Work request: Pick out each line in these entries that contains the string "front".

---------- Data for this exercise ----------

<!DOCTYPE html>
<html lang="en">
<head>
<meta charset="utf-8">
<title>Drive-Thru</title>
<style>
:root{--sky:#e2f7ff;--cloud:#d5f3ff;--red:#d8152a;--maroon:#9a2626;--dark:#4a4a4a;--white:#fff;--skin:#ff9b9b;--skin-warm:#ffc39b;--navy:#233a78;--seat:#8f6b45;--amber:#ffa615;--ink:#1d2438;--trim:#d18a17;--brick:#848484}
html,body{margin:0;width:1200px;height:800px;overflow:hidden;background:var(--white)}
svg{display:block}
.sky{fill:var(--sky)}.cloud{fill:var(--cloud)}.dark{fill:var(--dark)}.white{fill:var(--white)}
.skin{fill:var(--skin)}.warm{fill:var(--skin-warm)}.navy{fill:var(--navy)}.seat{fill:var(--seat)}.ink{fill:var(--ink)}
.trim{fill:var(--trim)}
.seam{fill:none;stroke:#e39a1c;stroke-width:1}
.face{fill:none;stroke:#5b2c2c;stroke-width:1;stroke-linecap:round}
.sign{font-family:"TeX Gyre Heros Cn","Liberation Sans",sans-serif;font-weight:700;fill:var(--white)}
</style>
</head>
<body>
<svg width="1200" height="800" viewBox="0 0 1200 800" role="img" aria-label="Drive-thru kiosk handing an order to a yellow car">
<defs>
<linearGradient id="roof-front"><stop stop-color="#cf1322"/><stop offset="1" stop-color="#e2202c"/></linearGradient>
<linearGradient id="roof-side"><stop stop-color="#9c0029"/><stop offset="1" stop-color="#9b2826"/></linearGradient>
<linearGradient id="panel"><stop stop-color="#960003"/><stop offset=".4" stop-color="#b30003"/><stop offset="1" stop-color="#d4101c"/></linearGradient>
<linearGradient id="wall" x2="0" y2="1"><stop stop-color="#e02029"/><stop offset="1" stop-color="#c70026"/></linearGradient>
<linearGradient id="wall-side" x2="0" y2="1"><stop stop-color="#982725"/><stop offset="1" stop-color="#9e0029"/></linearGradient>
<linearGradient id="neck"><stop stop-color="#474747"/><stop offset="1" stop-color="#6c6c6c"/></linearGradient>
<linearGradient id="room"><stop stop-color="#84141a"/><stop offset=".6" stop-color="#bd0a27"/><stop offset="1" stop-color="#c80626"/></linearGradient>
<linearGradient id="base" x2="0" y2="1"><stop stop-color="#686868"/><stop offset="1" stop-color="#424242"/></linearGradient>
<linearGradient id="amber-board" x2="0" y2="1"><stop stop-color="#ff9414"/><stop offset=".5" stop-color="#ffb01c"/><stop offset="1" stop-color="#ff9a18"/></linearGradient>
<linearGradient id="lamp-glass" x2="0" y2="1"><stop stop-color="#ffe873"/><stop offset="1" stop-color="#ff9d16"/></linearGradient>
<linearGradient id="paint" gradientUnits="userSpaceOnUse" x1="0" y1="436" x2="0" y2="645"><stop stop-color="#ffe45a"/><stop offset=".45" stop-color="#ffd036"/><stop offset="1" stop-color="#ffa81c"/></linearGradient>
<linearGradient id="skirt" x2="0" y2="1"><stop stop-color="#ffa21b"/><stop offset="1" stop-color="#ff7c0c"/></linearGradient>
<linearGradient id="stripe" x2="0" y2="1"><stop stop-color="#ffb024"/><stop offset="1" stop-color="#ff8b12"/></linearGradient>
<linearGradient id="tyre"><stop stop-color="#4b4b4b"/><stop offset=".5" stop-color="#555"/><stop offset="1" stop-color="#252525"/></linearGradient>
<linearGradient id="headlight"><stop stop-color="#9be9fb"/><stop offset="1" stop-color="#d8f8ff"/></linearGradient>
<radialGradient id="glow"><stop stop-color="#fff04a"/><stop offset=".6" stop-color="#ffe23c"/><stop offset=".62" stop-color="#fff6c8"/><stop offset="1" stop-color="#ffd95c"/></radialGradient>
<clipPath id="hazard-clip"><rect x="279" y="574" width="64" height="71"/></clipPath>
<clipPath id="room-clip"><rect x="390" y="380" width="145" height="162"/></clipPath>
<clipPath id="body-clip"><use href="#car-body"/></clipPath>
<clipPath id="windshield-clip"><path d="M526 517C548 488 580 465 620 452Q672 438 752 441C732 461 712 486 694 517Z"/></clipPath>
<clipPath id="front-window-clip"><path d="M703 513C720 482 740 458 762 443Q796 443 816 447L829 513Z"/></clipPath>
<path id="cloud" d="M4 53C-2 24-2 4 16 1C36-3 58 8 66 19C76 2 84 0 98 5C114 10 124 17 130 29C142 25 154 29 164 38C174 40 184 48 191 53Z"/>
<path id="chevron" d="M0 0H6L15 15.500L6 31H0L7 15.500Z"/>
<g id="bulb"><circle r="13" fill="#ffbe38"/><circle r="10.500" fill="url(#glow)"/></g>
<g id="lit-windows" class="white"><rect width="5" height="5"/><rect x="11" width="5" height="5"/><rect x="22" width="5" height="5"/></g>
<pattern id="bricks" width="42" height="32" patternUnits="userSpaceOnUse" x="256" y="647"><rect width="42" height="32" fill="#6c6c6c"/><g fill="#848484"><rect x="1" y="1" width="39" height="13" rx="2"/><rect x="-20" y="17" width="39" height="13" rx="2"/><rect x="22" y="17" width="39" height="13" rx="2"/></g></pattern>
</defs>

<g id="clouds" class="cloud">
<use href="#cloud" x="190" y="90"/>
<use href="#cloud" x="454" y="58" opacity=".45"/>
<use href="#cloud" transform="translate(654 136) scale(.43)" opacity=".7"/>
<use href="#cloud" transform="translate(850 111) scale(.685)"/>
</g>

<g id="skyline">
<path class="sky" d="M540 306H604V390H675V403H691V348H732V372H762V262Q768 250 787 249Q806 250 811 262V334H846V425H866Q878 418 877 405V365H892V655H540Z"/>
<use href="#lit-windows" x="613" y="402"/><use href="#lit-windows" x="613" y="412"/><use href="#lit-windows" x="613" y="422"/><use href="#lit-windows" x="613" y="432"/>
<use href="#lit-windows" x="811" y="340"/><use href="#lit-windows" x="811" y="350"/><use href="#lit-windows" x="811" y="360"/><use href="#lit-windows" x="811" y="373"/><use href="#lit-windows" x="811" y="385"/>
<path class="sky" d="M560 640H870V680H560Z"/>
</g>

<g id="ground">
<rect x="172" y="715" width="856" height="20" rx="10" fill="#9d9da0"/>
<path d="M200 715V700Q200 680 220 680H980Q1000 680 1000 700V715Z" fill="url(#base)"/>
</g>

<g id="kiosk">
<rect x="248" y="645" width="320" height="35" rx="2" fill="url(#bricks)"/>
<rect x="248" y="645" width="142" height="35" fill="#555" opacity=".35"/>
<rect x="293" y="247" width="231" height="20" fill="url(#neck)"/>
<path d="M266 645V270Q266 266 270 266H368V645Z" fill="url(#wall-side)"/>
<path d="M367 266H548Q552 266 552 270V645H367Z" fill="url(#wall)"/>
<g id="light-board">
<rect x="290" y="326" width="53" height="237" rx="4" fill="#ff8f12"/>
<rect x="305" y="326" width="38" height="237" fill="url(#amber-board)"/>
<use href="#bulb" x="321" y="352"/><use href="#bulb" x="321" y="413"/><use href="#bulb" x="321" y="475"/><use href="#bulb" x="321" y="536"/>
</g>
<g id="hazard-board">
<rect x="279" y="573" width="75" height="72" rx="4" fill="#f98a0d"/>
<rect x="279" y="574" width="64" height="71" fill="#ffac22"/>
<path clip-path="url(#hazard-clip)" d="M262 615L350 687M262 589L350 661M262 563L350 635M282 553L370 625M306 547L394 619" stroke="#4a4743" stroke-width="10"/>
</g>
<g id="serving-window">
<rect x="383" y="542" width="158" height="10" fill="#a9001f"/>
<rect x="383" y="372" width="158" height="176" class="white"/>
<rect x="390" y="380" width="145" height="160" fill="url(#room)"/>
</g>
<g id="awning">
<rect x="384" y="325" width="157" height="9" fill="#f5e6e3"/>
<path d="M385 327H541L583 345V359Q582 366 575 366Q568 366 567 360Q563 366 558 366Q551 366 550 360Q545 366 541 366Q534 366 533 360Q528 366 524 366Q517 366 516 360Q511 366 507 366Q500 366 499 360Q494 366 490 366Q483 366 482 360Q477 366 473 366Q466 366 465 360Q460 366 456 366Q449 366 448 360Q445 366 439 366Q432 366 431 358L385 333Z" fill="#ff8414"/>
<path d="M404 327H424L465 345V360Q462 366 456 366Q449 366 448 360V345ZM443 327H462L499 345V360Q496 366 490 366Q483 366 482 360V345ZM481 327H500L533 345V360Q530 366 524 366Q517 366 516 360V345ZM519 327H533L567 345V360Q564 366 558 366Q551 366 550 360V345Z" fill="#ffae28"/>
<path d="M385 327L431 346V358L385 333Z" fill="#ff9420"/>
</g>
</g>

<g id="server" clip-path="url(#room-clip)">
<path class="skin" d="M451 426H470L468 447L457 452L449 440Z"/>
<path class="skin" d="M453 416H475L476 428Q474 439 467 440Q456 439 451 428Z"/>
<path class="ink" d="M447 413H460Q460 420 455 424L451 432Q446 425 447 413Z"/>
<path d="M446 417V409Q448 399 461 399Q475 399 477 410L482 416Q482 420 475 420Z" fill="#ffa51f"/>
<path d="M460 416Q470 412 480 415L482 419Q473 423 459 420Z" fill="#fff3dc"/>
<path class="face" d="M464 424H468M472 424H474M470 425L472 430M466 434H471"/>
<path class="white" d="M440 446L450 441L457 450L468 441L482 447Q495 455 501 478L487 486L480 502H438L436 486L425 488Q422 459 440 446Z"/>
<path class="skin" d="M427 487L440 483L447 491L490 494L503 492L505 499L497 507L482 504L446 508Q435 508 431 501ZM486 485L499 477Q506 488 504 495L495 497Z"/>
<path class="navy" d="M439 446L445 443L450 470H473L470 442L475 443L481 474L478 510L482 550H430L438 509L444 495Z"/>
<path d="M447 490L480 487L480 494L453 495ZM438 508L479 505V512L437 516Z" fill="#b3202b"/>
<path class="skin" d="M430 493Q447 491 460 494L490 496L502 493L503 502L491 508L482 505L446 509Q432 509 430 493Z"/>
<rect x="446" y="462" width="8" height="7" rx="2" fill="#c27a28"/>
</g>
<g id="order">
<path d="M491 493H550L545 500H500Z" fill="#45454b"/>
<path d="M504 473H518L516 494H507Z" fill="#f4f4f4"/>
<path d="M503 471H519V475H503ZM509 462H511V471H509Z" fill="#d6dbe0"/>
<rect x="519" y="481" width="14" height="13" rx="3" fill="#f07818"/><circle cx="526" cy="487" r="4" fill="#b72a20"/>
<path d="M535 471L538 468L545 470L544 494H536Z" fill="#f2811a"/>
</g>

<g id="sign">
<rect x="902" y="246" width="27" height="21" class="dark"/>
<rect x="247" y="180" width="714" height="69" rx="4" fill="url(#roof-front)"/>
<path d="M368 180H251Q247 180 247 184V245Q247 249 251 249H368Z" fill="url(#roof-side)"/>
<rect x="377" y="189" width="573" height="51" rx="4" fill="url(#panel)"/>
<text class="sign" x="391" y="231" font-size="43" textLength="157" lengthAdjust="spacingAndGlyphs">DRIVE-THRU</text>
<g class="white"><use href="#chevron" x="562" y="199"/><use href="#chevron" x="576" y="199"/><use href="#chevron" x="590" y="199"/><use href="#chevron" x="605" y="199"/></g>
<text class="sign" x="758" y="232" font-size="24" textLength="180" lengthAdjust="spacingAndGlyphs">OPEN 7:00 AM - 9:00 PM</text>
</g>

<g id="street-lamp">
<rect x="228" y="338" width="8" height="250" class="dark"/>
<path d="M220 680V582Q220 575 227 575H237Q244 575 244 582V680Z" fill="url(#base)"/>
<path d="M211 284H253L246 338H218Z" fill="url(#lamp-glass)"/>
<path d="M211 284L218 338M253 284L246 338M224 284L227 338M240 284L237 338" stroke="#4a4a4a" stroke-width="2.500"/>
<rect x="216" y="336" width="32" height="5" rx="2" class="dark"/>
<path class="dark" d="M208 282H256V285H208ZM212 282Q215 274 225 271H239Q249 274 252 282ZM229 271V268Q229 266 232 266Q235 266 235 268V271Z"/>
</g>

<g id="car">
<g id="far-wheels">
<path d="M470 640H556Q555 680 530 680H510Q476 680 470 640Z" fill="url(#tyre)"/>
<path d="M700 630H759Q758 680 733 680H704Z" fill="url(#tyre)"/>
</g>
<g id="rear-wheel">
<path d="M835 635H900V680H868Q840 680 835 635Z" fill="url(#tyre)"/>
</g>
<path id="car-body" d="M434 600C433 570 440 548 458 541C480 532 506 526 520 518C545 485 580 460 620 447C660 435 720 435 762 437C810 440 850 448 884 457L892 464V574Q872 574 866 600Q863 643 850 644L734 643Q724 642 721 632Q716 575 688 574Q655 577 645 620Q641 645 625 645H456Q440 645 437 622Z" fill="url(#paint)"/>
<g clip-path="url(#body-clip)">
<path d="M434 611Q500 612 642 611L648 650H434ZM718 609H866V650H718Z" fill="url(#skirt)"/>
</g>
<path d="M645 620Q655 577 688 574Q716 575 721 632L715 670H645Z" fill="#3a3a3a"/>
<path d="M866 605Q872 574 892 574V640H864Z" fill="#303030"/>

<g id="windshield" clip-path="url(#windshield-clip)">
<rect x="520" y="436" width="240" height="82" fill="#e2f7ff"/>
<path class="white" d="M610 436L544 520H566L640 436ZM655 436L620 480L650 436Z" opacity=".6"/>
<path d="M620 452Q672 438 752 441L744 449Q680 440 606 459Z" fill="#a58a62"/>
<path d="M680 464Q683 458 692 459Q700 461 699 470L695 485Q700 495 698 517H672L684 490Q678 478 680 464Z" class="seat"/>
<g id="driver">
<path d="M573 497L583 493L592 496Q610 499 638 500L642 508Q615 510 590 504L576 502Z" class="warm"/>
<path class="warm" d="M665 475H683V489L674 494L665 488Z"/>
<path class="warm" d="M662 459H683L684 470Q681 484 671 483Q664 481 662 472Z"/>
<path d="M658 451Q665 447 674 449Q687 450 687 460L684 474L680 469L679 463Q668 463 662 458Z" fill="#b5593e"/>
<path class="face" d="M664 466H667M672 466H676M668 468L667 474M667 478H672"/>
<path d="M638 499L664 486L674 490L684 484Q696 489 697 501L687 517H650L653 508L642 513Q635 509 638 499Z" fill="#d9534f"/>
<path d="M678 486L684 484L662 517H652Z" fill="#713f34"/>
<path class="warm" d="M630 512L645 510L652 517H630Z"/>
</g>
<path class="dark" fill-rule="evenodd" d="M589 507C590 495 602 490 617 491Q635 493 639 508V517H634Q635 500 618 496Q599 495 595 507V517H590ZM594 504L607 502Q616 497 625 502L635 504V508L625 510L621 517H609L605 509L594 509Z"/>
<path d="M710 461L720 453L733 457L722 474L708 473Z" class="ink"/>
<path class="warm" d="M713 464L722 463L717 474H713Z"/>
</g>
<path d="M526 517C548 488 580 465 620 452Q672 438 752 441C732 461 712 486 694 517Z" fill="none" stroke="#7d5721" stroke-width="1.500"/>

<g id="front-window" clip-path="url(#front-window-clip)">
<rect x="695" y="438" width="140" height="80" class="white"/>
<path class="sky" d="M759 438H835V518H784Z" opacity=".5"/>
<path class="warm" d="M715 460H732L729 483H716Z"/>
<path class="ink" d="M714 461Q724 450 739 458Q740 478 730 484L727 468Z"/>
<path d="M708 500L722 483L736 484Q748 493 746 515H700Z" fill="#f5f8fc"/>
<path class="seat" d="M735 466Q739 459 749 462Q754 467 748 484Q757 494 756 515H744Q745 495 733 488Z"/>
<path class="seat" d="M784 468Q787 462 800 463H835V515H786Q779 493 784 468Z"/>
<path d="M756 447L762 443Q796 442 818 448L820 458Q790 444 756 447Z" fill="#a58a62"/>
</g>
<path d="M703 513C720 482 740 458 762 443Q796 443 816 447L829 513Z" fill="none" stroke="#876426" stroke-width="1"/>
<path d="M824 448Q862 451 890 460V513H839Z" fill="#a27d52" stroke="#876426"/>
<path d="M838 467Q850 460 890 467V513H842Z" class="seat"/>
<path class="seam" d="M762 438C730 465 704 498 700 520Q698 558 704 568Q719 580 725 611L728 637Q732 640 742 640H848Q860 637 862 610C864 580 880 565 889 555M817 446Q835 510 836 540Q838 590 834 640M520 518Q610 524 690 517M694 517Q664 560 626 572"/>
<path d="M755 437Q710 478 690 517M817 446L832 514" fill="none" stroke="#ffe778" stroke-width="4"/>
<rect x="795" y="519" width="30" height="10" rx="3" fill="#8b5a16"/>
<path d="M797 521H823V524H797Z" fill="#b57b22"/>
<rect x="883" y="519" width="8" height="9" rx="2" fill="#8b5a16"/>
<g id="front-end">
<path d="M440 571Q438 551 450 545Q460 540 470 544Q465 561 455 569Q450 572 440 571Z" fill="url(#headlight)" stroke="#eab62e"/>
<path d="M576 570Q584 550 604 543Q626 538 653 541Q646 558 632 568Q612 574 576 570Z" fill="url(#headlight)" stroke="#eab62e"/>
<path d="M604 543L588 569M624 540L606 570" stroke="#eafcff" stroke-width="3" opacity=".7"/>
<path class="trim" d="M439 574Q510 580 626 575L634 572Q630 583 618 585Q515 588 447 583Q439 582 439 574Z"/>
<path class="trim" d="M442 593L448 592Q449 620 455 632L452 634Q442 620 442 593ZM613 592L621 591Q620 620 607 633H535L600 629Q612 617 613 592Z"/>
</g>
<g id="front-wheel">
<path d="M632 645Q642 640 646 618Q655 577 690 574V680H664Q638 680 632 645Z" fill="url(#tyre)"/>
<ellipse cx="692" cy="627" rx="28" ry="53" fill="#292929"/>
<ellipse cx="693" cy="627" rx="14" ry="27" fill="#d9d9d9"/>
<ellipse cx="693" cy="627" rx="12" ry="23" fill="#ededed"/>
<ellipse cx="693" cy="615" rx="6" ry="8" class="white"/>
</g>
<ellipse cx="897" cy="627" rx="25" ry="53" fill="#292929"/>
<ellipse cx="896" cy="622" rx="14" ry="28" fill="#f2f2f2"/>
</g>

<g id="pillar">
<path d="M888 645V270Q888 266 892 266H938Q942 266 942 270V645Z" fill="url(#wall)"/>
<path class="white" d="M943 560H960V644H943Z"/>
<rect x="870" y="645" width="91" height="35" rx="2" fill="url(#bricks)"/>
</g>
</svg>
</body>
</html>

----------

Solved exercise:
<linearGradient id="roof-front"><stop stop-color="#cf1322"/><stop offset="1" stop-color="#e2202c"/></linearGradient>
<clipPath id="front-window-clip"><path d="M703 513C720 482 740 458 762 443Q796 443 816 447L829 513Z"/></clipPath>
<rect x="247" y="180" width="714" height="69" rx="4" fill="url(#roof-front)"/>
<g id="front-window" clip-path="url(#front-window-clip)">
<g id="front-end">
<g id="front-wheel">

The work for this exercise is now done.